Skip navigation

Walking the stage is bittersweet after 17-year journey

Three different types of cancer, homelessness and raising children, including four who aren’t her own, didn’t prevent Geneva Lawton from attaining a college degree.

It took 17 years, but more than two dozen friends and family will watch her cross the stage at Tidewater Community College’s 65th Commencement Exercises on Dec. 18 at the Ted Constant Convocation Center.

Lawton, 50, will graduate with an Associate of Science in General Studies. She plans to enroll at Norfolk State University to pursue a bachelor’s in social work.

“This is a dream! I had a rough upbringing and was told I wouldn’t amount to anything. I decided early on that I was going to get a degree and do something with my life,” Lawton said.

Lawton first enrolled at TCC in 2000, but was sidetracked by health issues and family demands.

Diagnosed with Stage IV breast cancer in her early 30s and now battling brain cancer, she said, “My body is basically a research study, as I’ve battled this disease for 17 years – everything from breast to bone cancer. I was told I could die anytime, and there was no hope, but I’m still here.”

Lawton’s winding TCC journey included support from the Open Door Project, a federal program offering free academic, career and cultural counseling to low-income, first-time college students. “They were very encouraging and supportive because of my situation,” Lawton said. “They were in awe of what I was doing and that really helped.”
Geneva Lawton in her own words

The family struggled financially and faced homelessness. They applied and received a Habitat for Humanity house and went to work building homes for others in need. When Lawton’s cancer kept her inside, the group gave her a job in the office and eventually provided a helping hand to home ownership.

“We’ve been in our home 14 years, but it immediately became a sanctuary for my family,” Lawton said. “I’m so proud of all of my kids and grateful to have been there when they needed me.”

All six have attempted college and her own children, Carolyn and Maxie, and niece Shanice hold degrees.
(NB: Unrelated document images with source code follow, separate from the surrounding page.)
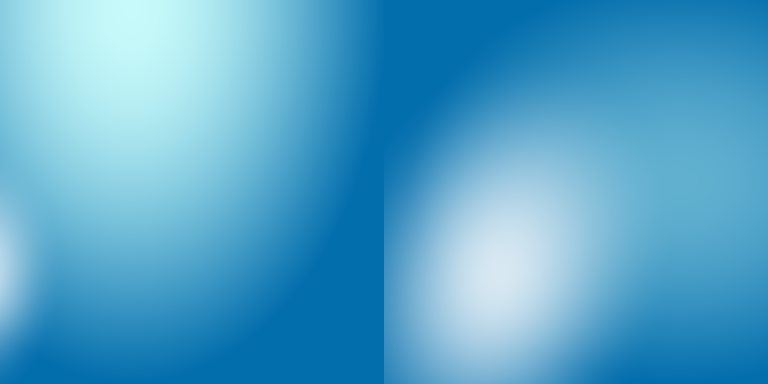
This background is drawn by a Shadertoy shader. Its source:

```glsl
// Two square panels of deep blue, side by side, lit by soft elliptical glows.
// Each glow is a cosine falloff over a rotated, scaled distance; the panels
// are blended across a thin, smoothed seam at the centre of the canvas.

const vec3 DEEP_BLUE = vec3(0.01, 0.43, 0.675);

// Falloff from 1 at the centre to 0 at the rim; tilt leans the top to the right.
float glow(vec2 p, vec2 center, vec2 radii, float tilt, float sharpness) {
    float c = cos(tilt), s = sin(tilt);
    vec2 d = p - center;
    vec2 q = vec2(c * d.x - s * d.y, s * d.x + c * d.y) / radii;
    return pow(max(cos(1.5708 * min(length(q), 1.0)), 0.0), sharpness);
}

// Large aqua light from the top, with a pale spot at the left edge.
vec3 aquaPanel(vec2 p) {
    vec3 color = mix(DEEP_BLUE, vec3(0.78, 0.98, 0.98),
                     glow(p, vec2(0.34, 0.98), vec2(0.67, 0.98), 0.0, 1.1));
    return mix(color, vec3(0.80, 0.89, 0.94),
               glow(p, vec2(-0.05, 0.30), vec2(0.22, 0.35), 0.0, 2.0));
}

// Broad teal haze behind a leaning white light.
vec3 whitePanel(vec2 p) {
    vec3 color = mix(DEEP_BLUE, vec3(0.38, 0.69, 0.815),
                     glow(p, vec2(0.77, 0.53), vec2(0.70, 0.53), 0.0, 1.1));
    return mix(color, vec3(0.845, 0.91, 0.95),
               glow(p, vec2(0.30, 0.29), vec2(0.45, 0.61), 0.35, 2.0));
}

void mainImage(out vec4 fragColor, in vec2 fragCoord) {
    // Canvas spans 2 x 1 units, one per panel.
    vec2 p = fragCoord / iResolution.xy * vec2(2.0, 1.0);
    float pixel = 2.0 / iResolution.x;

    // Smoothed seam between the panels
    float seam = smoothstep(-0.5 * pixel, 0.5 * pixel, p.x - 1.0);
    vec3 color = mix(aquaPanel(p), whitePanel(p - vec2(1.0, 0.0)), seam);
    fragColor = vec4(color, 1.0);
}
```
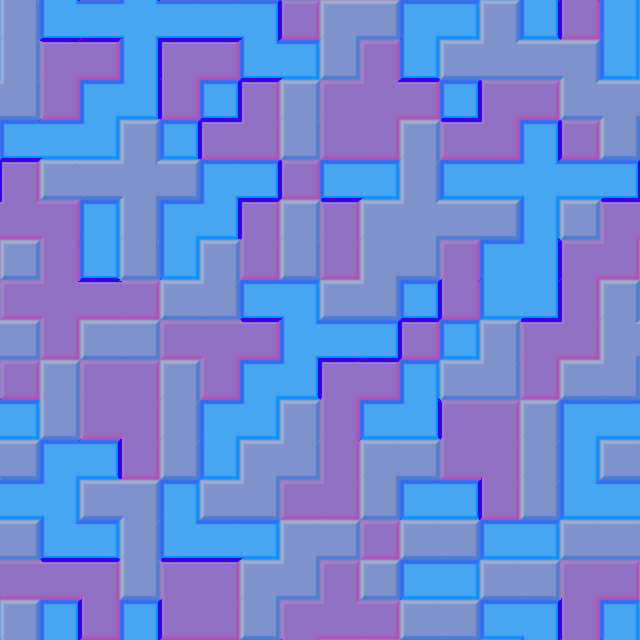
Reproduce this texture map procedurally as a WebGL 1 fragment shader.

```glsl
precision highp float;
uniform vec2 u_resolution;

const float SLATE = 0.0;
const float PURPLE = 1.0;
const float BLUE = 2.0;

// The grid wraps every 16 cells so the map tiles.
float hash(vec2 p) {
  return fract(sin(dot(mod(p, 16.0), vec2(127.1, 311.7))) * 43758.5453);
}

float seedKind(vec2 cell) {
  float h = hash(cell);
  return step(0.37, h) + step(0.69, h);
}

vec3 vote(vec2 cell) {
  return 1.0 - step(0.5, abs(vec3(SLATE, PURPLE, BLUE) - seedKind(cell)));
}

// Even cells are random seeds; odd cells join one or two of their neighbours,
// which grows small branching polyominoes.
float kindOf(vec2 cell) {
  if (mod(cell.x + cell.y, 2.0) < 0.5) return seedKind(cell);
  vec3 votes = vote(cell + vec2(1.0, 0.0)) + vote(cell - vec2(1.0, 0.0))
             + vote(cell + vec2(0.0, 1.0)) + vote(cell - vec2(0.0, 1.0));
  float target = hash(cell + 0.5) < 0.6 ? 2.0 : 1.0;
  vec3 misfit = abs(votes - target)
              + 2.0 * (1.0 - step(0.5, votes)) + step(2.5, votes)
              + 0.5 * vec3(hash(cell + 0.1), hash(cell + 0.2), hash(cell + 0.3));
  if (misfit.x < min(misfit.y, misfit.z)) return SLATE;
  return misfit.y < misfit.z ? PURPLE : BLUE;
}

vec3 faceColor(float kind) {
  if (kind < 0.5) return vec3(0.50, 0.57, 0.80);
  return kind < 1.5 ? vec3(0.57, 0.44, 0.76) : vec3(0.28, 0.65, 0.95);
}

// Bevels facing the upper left.
vec3 litColor(float kind) {
  if (kind < 0.5) return vec3(0.62, 0.68, 0.81);
  return kind < 1.5 ? vec3(0.63, 0.50, 0.78) : vec3(0.20, 0.42, 0.95);
}

// Bevels facing the lower right.
vec3 shadeColor(float kind) {
  if (kind < 0.5) return vec3(0.31, 0.49, 0.81);
  return kind < 1.5 ? vec3(0.67, 0.34, 0.73) : vec3(0.07, 0.56, 0.98);
}

// Dark line where blue lies above or left of purple.
float seam(float upperLeft, float lowerRight, float dist) {
  bool dark = upperLeft == BLUE && lowerRight == PURPLE;
  return dark ? 1.0 - smoothstep(0.035, 0.07, dist) : 0.0;
}

void main() {
  vec2 p = gl_FragCoord.xy / u_resolution * 16.0;
  vec2 cell = floor(p);
  vec2 local = p - cell - 0.5;
  float kind = kindOf(cell);

  // Nearest foreign cell on the lit side and on the shaded side.
  float litDist = 1.0, shadeDist = 1.0;
  float litOther = kind, shadeOther = kind;
  for (int j = -1; j <= 1; j++) {
    for (int i = -1; i <= 1; i++) {
      vec2 side = vec2(float(i), float(j));
      float other = kindOf(cell + side);
      if (other != kind) {
        vec2 gap = abs(side) * (0.5 - side * local);
        float dist = max(gap.x, gap.y);
        bool lit = (gap.x > gap.y ? -side.x : side.y) > 0.0;
        if (lit && dist < litDist) {
          litDist = dist;
          litOther = other;
        }
        if (!lit && dist < shadeDist) {
          shadeDist = dist;
          shadeOther = other;
        }
      }
    }
  }

  // Mitred bevel around the flat face.
  float shaded = smoothstep(-0.02, 0.02, litDist - shadeDist);
  float dist = min(litDist, shadeDist);
  vec3 bevel = mix(litColor(kind), shadeColor(kind), shaded);
  vec3 color = mix(bevel, faceColor(kind), smoothstep(0.075, 0.125, dist));

  // Soften the border towards the facing bevel.
  vec3 facing = mix(shadeColor(litOther), litColor(shadeOther), shaded);
  color = mix(color, facing, 0.5 * (1.0 - smoothstep(0.0, 0.03, dist)));

  float dark = mix(seam(litOther, kind, litDist),
                   seam(kind, shadeOther, shadeDist), shaded);
  color = mix(color, vec3(0.20, 0.0, 0.95), dark);
  gl_FragColor = vec4(color, 1.0);
}
```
Lawton has had a front-row seat for watching TCC grow over almost two decades. “I love the new buildings and the student centers, but one thing that never changes is that the people are committed to seeing students succeed. You can feel them backing you,” she said.

Lawton holds a 3.5 GPA and is a member of Phi Theta Kappa, the honor society for two-year colleges. She discovered her love of math at TCC and credits staffer Kendra Brown with helping her succeed in college algebra. She also recognizes professors Azam Tabrizi, Jeffrey Stewart and Jimmy Peterson with providing extra support.

“I tell all of my kids that no matter what you go through, don’t give up,” she said. “Reach for your goals and see what you can do!”